TASK TO CARRY OUT: Reproduce all of the data word for word.

[Items listed in a dataset]
● ● ● ● ●
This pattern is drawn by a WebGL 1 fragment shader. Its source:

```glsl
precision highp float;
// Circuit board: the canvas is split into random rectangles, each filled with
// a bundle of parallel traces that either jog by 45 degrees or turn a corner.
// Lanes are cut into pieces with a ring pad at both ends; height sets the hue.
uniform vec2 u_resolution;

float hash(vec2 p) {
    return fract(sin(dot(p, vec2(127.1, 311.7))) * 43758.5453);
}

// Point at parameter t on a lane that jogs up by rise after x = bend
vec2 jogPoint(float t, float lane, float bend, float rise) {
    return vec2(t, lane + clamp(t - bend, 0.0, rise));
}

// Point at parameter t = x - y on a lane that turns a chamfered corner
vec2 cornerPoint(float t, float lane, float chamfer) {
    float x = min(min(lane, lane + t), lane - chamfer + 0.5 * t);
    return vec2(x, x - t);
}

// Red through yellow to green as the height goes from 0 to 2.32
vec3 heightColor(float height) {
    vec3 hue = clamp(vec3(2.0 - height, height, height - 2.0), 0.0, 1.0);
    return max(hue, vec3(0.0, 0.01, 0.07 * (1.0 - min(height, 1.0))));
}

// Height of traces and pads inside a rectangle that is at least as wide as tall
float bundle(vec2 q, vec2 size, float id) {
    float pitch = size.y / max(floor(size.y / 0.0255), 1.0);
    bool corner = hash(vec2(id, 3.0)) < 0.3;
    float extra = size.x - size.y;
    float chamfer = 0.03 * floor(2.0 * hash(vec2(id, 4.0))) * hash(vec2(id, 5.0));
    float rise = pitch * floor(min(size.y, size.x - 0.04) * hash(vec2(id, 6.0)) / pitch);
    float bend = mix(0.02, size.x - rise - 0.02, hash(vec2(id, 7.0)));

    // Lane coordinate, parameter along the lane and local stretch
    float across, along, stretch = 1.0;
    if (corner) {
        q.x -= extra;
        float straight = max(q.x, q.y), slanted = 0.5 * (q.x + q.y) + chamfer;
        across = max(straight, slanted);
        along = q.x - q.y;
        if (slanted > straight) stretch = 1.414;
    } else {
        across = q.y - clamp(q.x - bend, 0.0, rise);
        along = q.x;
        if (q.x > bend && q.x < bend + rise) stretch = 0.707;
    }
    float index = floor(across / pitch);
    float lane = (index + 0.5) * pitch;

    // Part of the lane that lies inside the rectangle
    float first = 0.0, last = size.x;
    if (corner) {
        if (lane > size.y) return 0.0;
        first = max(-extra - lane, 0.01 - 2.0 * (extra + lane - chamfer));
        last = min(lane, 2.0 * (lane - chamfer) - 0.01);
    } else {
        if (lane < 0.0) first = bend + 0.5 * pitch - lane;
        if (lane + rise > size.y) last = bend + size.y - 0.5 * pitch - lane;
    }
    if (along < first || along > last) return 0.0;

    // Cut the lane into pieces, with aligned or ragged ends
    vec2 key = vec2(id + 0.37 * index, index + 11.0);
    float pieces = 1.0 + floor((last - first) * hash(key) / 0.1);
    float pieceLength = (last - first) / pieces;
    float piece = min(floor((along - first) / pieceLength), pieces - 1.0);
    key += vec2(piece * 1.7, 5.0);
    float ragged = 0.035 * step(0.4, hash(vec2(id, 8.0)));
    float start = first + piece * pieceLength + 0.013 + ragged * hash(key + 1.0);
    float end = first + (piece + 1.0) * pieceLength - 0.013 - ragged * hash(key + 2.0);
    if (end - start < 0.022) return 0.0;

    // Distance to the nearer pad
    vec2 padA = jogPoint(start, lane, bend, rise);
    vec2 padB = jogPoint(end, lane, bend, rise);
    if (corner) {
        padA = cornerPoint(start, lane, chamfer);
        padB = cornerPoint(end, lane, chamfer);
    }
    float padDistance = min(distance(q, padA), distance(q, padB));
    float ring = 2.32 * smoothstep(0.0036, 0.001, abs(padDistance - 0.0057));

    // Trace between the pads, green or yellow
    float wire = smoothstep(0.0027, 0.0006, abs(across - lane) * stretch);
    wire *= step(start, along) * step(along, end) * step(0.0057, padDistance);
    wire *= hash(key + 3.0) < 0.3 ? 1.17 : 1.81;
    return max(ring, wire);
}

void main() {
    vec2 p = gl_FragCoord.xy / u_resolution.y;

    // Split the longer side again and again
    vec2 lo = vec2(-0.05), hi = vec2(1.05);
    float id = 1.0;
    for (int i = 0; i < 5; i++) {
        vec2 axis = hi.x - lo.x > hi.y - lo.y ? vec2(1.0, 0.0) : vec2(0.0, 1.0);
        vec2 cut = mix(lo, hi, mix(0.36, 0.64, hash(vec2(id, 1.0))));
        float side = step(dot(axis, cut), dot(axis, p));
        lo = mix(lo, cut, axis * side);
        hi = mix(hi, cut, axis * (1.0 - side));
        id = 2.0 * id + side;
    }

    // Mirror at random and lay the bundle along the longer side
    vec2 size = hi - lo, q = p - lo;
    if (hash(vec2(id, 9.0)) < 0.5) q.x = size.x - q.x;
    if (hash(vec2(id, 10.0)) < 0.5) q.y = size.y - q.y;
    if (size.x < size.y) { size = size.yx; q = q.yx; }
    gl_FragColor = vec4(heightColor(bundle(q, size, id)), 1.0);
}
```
● ● ● ● ●
SOLUTION TO THIS PROBLEM:
This pattern is drawn by a WebGL 1 fragment shader. Its source:

```glsl
precision highp float;
// Circuit board: the canvas is split into random rectangles, each filled with
// a bundle of parallel traces that either jog by 45 degrees or turn a corner.
// Lanes are cut into pieces with a ring pad at both ends; height sets the hue.
uniform vec2 u_resolution;

float hash(vec2 p) {
    return fract(sin(dot(p, vec2(127.1, 311.7))) * 43758.5453);
}

// Point at parameter t on a lane that jogs up by rise after x = bend
vec2 jogPoint(float t, float lane, float bend, float rise) {
    return vec2(t, lane + clamp(t - bend, 0.0, rise));
}

// Point at parameter t = x - y on a lane that turns a chamfered corner
vec2 cornerPoint(float t, float lane, float chamfer) {
    float x = min(min(lane, lane + t), lane - chamfer + 0.5 * t);
    return vec2(x, x - t);
}

// Red through yellow to green as the height goes from 0 to 2.32
vec3 heightColor(float height) {
    vec3 hue = clamp(vec3(2.0 - height, height, height - 2.0), 0.0, 1.0);
    return max(hue, vec3(0.0, 0.01, 0.07 * (1.0 - min(height, 1.0))));
}

// Height of traces and pads inside a rectangle that is at least as wide as tall
float bundle(vec2 q, vec2 size, float id) {
    float pitch = size.y / max(floor(size.y / 0.0255), 1.0);
    bool corner = hash(vec2(id, 3.0)) < 0.3;
    float extra = size.x - size.y;
    float chamfer = 0.03 * floor(2.0 * hash(vec2(id, 4.0))) * hash(vec2(id, 5.0));
    float rise = pitch * floor(min(size.y, size.x - 0.04) * hash(vec2(id, 6.0)) / pitch);
    float bend = mix(0.02, size.x - rise - 0.02, hash(vec2(id, 7.0)));

    // Lane coordinate, parameter along the lane and local stretch
    float across, along, stretch = 1.0;
    if (corner) {
        q.x -= extra;
        float straight = max(q.x, q.y), slanted = 0.5 * (q.x + q.y) + chamfer;
        across = max(straight, slanted);
        along = q.x - q.y;
        if (slanted > straight) stretch = 1.414;
    } else {
        across = q.y - clamp(q.x - bend, 0.0, rise);
        along = q.x;
        if (q.x > bend && q.x < bend + rise) stretch = 0.707;
    }
    float index = floor(across / pitch);
    float lane = (index + 0.5) * pitch;

    // Part of the lane that lies inside the rectangle
    float first = 0.0, last = size.x;
    if (corner) {
        if (lane > size.y) return 0.0;
        first = max(-extra - lane, 0.01 - 2.0 * (extra + lane - chamfer));
        last = min(lane, 2.0 * (lane - chamfer) - 0.01);
    } else {
        if (lane < 0.0) first = bend + 0.5 * pitch - lane;
        if (lane + rise > size.y) last = bend + size.y - 0.5 * pitch - lane;
    }
    if (along < first || along > last) return 0.0;

    // Cut the lane into pieces, with aligned or ragged ends
    vec2 key = vec2(id + 0.37 * index, index + 11.0);
    float pieces = 1.0 + floor((last - first) * hash(key) / 0.1);
    float pieceLength = (last - first) / pieces;
    float piece = min(floor((along - first) / pieceLength), pieces - 1.0);
    key += vec2(piece * 1.7, 5.0);
    float ragged = 0.035 * step(0.4, hash(vec2(id, 8.0)));
    float start = first + piece * pieceLength + 0.013 + ragged * hash(key + 1.0);
    float end = first + (piece + 1.0) * pieceLength - 0.013 - ragged * hash(key + 2.0);
    if (end - start < 0.022) return 0.0;

    // Distance to the nearer pad
    vec2 padA = jogPoint(start, lane, bend, rise);
    vec2 padB = jogPoint(end, lane, bend, rise);
    if (corner) {
        padA = cornerPoint(start, lane, chamfer);
        padB = cornerPoint(end, lane, chamfer);
    }
    float padDistance = min(distance(q, padA), distance(q, padB));
    float ring = 2.32 * smoothstep(0.0036, 0.001, abs(padDistance - 0.0057));

    // Trace between the pads, green or yellow
    float wire = smoothstep(0.0027, 0.0006, abs(across - lane) * stretch);
    wire *= step(start, along) * step(along, end) * step(0.0057, padDistance);
    wire *= hash(key + 3.0) < 0.3 ? 1.17 : 1.81;
    return max(ring, wire);
}

void main() {
    vec2 p = gl_FragCoord.xy / u_resolution.y;

    // Split the longer side again and again
    vec2 lo = vec2(-0.05), hi = vec2(1.05);
    float id = 1.0;
    for (int i = 0; i < 5; i++) {
        vec2 axis = hi.x - lo.x > hi.y - lo.y ? vec2(1.0, 0.0) : vec2(0.0, 1.0);
        vec2 cut = mix(lo, hi, mix(0.36, 0.64, hash(vec2(id, 1.0))));
        float side = step(dot(axis, cut), dot(axis, p));
        lo = mix(lo, cut, axis * side);
        hi = mix(hi, cut, axis * (1.0 - side));
        id = 2.0 * id + side;
    }

    // Mirror at random and lay the bundle along the longer side
    vec2 size = hi - lo, q = p - lo;
    if (hash(vec2(id, 9.0)) < 0.5) q.x = size.x - q.x;
    if (hash(vec2(id, 10.0)) < 0.5) q.y = size.y - q.y;
    if (size.x < size.y) { size = size.yx; q = q.yx; }
    gl_FragColor = vec4(heightColor(bundle(q, size, id)), 1.0);
}
```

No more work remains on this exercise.